The memorial in northern France was dedicated in 1991 (Picture: Royal Navy).
There is a call to rebuild a memorial to Royal Marines killed during the First World War which was damaged when a car was accidentally driven into it.
The monument in Gavrelle in northern France now needs rebuilding with part of it being destroyed.
The Royal Navy says legal efforts are being made to cover some of the cost, but say extra donations may be needed to fully restore it.
It was built nearly 30 years ago in tribute to sailors and Royal Marines killed in the Battle of Arras in 1917.
Over six days, the Royal Naval Division - a mix of sailors serving in the trenches as soldiers and Royal Marines Light Infantry, suffered 3,794 dead, wounded and missing, including the single bloodiest day in the Corps’ history when 846 marines died.
The memorial recreates the ruins of a red-brick cottage typically found in the region 100 years ago, with a three-ton anchor which was recovered from the seabed and donated by the Royal Navy.
Plaques mark the names of the naval formations which once fought in Gavrelle.
The monument stands on the site of the old German frontline, which in the present day is just feet from a dual carriageway.
Since the memorial was dedicated in May 1991, personnel and families have been regular visitors, with some leaving cap tallies tied to the anchor as a mark of respect.
The monument was sited on the old German front line.
Today it’s just a few feet from the main dual carriageway between Arras and Douai.
"I am a passionate follower of the Royal Naval Division and have visited there many times,” said logistician Petty Officer John ‘Kipper’ MacRae of East Midlands reservists unit HMS Sherwood.
"The memorial is in a shocking state and to see it like this is heartbreaking."

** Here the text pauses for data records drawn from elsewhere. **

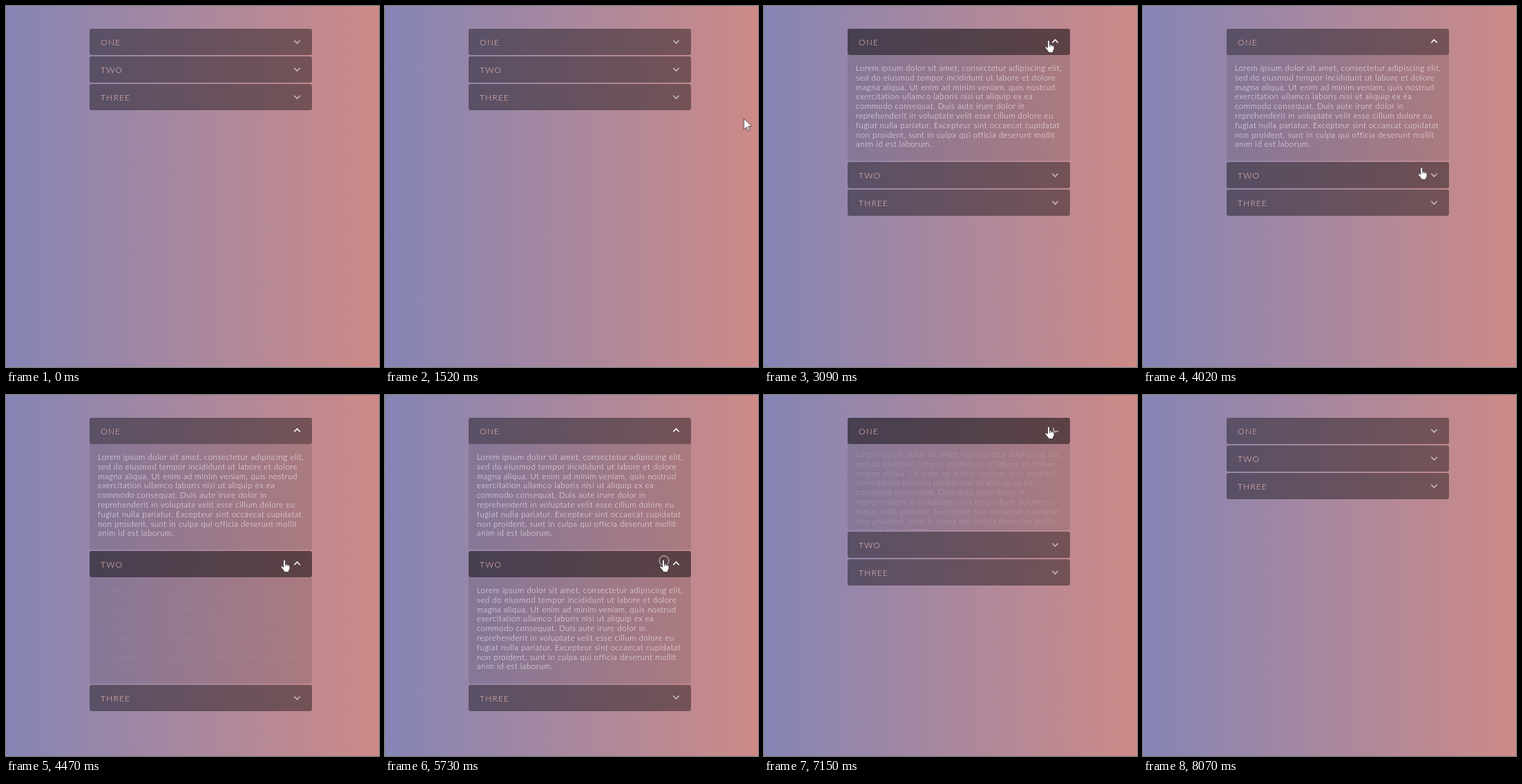
Write an HTML page that moves like this. It is 540x523 px and loops after 8.54 s.

```html
<!DOCTYPE html>
<html lang="en">
<head>
<meta charset="utf-8">
<title>Accordion</title>
<style>
  :root {
    --loop: 8540ms;
    --back: cubic-bezier(.68, -.55, .265, 1.55);
    --idle: rgba(0, 0, 0, .4);
    --hot: rgba(0, 0, 0, .52);
    --warm: rgba(0, 0, 0, .44);
    --open: 153.3px;
  }
  * { box-sizing: border-box; }
  html, body { margin: 0; width: 100%; height: 100%; overflow: hidden; }
  body {
    position: relative;
    background: linear-gradient(90deg, #8585b5, #cd8a87);
    font: 300 11.5px/13.8px Lato, "Open Sans", sans-serif;
  }

  .list { position: absolute; left: 121px; top: 33px; width: 322px; }
  .head {
    position: relative;
    height: 38px;
    padding-left: 16px;
    border-radius: 3px;
    background: var(--idle);
    color: #f2c0b8;
    font-size: 12px;
    line-height: 40px;
    letter-spacing: 1.2px;
  }
  .panel { height: 0; margin-bottom: 2px; overflow: hidden; background: rgba(0, 0, 0, .11); border-radius: 0 0 2px 2px; }
  .panel p {
    margin: 0;
    padding: 12px;
    white-space: nowrap;
    letter-spacing: .5px;
    color: rgba(255, 255, 255, .88);
    opacity: 0;
  }
  .chev {
    position: absolute;
    left: 294px;
    top: 11.7px;
    width: 13px;
    height: 13px;
    fill: none;
    stroke: #fff;
    stroke-width: 1.6;
    opacity: .6;
  }

  .one .head { animation: hover1 var(--loop) linear infinite; }
  .two .head { animation: hover2 var(--loop) linear infinite; }
  .three .head { animation: hover3 var(--loop) linear infinite; }
  .one .panel { animation: grow1 var(--loop) var(--back) infinite; }
  .two .panel { animation: grow2 var(--loop) var(--back) infinite; }
  .one p { animation: fade1 var(--loop) ease infinite, slide1 var(--loop) var(--back) infinite; }
  .two p { animation: fade2 var(--loop) ease infinite, slide2 var(--loop) var(--back) infinite; }
  .one .chev { animation: turn1 var(--loop) var(--back) infinite; }
  .two .chev { animation: turn2 var(--loop) var(--back) infinite; }

  @keyframes grow1 {
    0%, 23.852%, 87.178%, 100% { height: 0; }
    29.707%, 81.323% { height: var(--open); }
  }
  @keyframes grow2 {
    0%, 48.642%, 73.361%, 100% { height: 0; }
    54.496%, 67.506% { height: var(--open); }
  }
  @keyframes slide1 {
    0%, 23.852%, 87.178%, 100% { transform: translateY(-24px); }
    29.707%, 81.323% { transform: none; }
  }
  @keyframes slide2 {
    0%, 48.642%, 73.361%, 100% { transform: translateY(-24px); }
    54.496%, 67.506% { transform: none; }
  }
  @keyframes fade1 {
    0%, 26.756%, 87.178%, 100% { opacity: 0; }
    34.368%, 81.323% { opacity: 1; }
  }
  @keyframes fade2 {
    0%, 51.569%, 73.361%, 100% { opacity: 0; }
    59.18%, 67.506% { opacity: 1; }
  }
  @keyframes turn1 {
    0%, 23.852%, 85.995%, 100% { transform: rotate(0deg); opacity: .6; }
    29.707% { transform: rotate(180deg); opacity: 1; }
    81.323% { transform: rotate(180deg); opacity: 1; animation-timing-function: ease; }
  }
  @keyframes turn2 {
    0%, 48.642%, 72.19%, 100% { transform: rotate(0deg); opacity: .6; }
    54.496% { transform: rotate(180deg); opacity: 1; }
    67.506% { transform: rotate(180deg); opacity: 1; animation-timing-function: ease; }
  }
  @keyframes hover1 {
    0%, 21.43%, 45.6%, 77.17%, 88.2%, 100% { background-color: var(--idle); }
    23.8%, 43.27%, 79.5%, 86% { background-color: var(--hot); }
  }
  @keyframes hover2 {
    0%, 46.66%, 76.8%, 86.3%, 88.8%, 100% { background-color: var(--idle); }
    49%, 74.47% { background-color: var(--hot); }
    87% { background-color: var(--warm); }
  }
  @keyframes hover3 {
    0%, 86.9%, 89.2%, 100% { background-color: var(--idle); }
    87.5% { background-color: var(--warm); }
  }

  .cursor {
    position: absolute;
    left: 0;
    top: 0;
    width: 1px;
    height: 1px;
    overflow: visible;
    fill: #fff;
    stroke: #2b2528;
    stroke-width: .8;
    stroke-linejoin: round;
    animation: move var(--loop) ease-in-out infinite;
  }
  .arrow, .hand, .beam, .ring { opacity: 0; animation: var(--loop) step-end infinite; }
  .arrow { animation-name: arrow; }
  .hand { animation-name: hand; }
  .beam { animation-name: beam; fill: none; }
  .ring { animation-name: ring; fill: none; stroke: #e6dcdc; stroke-width: 1; }

  @keyframes move {
    0%, 94.5%, 100% { transform: translate(541px, 195px); }
    16.862% { transform: translate(541px, 195px); animation-timing-function: linear; }
    19.906% { transform: translate(472px, 92px); animation-timing-function: ease-out; }
    22.248%, 41.92% { transform: translate(412px, 50px); }
    47.775%, 73.536% { transform: translate(403px, 239px); }
    78.454% { transform: translate(412px, 46px); }
    85.012% { transform: translate(412px, 46px); animation-timing-function: ease-in; }
    90.398% { transform: translate(486px, 395px); animation-timing-function: ease-out; }
    94.496% { transform: translate(505px, 524px); }
  }
  @keyframes arrow {
    0%, 87.3% { opacity: 1; }
    21.43%, 100% { opacity: 0; }
  }
  @keyframes hand {
    0%, 43.27%, 74.47%, 87.3%, 100% { opacity: 0; }
    21.43%, 46.66%, 77.17% { opacity: 1; }
  }
  @keyframes beam {
    0%, 46.66%, 77.17%, 100% { opacity: 0; }
    43.27%, 74.47% { opacity: 1; }
  }
  @keyframes ring {
    0%, 24.415%, 49.227%, 68.091%, 81.897%, 100% { opacity: 0; }
    23.419%, 48.232%, 67.08%, 80.902% { opacity: 1; }
  }
</style>
</head>
<body>
  <div class="list">
    <section class="one"></section>
    <section class="two"></section>
    <section class="three"></section>
  </div>

  <svg class="cursor">
    <circle class="ring" cx="1" cy="1" r="7"/>
    <path class="arrow" d="M0 0V16L3.8 12.5 6.3 18.3 8.7 17.3 6.2 11.6H11.3z"/>
    <path class="hand" d="M-1.5 10.5V1.2a1.5 1.5 0 0 1 3 0V6q1.3-.9 2.4.5 1.4-.7 2.2.6 1.7-.3 1.9 1.5V12.5L6.5 15.5V17.6H-.5V16L-4.8 10.8q-.6-1.6.6-2.1 1.2-.3 2.7 1.8zM1.5 6V9M3.9 6.5V9M6.1 7.1V9"/>
    <path class="beam" d="M-3-8H3M0-8V8M-3 8H3"/>
  </svg>

<script>
  const lines = [
    "Lorem ipsum dolor sit amet, consectetur adipiscing elit,",
    "sed do eiusmod tempor incididunt ut labore et dolore",
    "magna aliqua. Ut enim ad minim veniam, quis nostrud",
    "exercitation ullamco laboris nisi ut aliquip ex ea",
    "commodo consequat. Duis aute irure dolor in",
    "reprehenderit in voluptate velit esse cillum dolore eu",
    "fugiat nulla pariatur. Excepteur sint occaecat cupidatat",
    "non proident, sunt in culpa qui officia deserunt mollit",
    "anim id est laborum."
  ];
  for (const item of document.querySelectorAll("section")) {
    item.innerHTML = `
      <div class="head">${item.className.toUpperCase()}
        <svg class="chev" viewBox="0 0 13 13"><path d="M2.3 4.8 6.5 9 10.7 4.8"/></svg>
      </div>
      <div class="panel"><p>${lines.join("<br>")}</p></div>`;
  }
</script>
</body>
</html>
```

"Royal Naval Reserve and Royal Marines units in particular need to be made aware of the state of this memorial – and would possibly contribute towards rebuilding this unique and totally naval monument."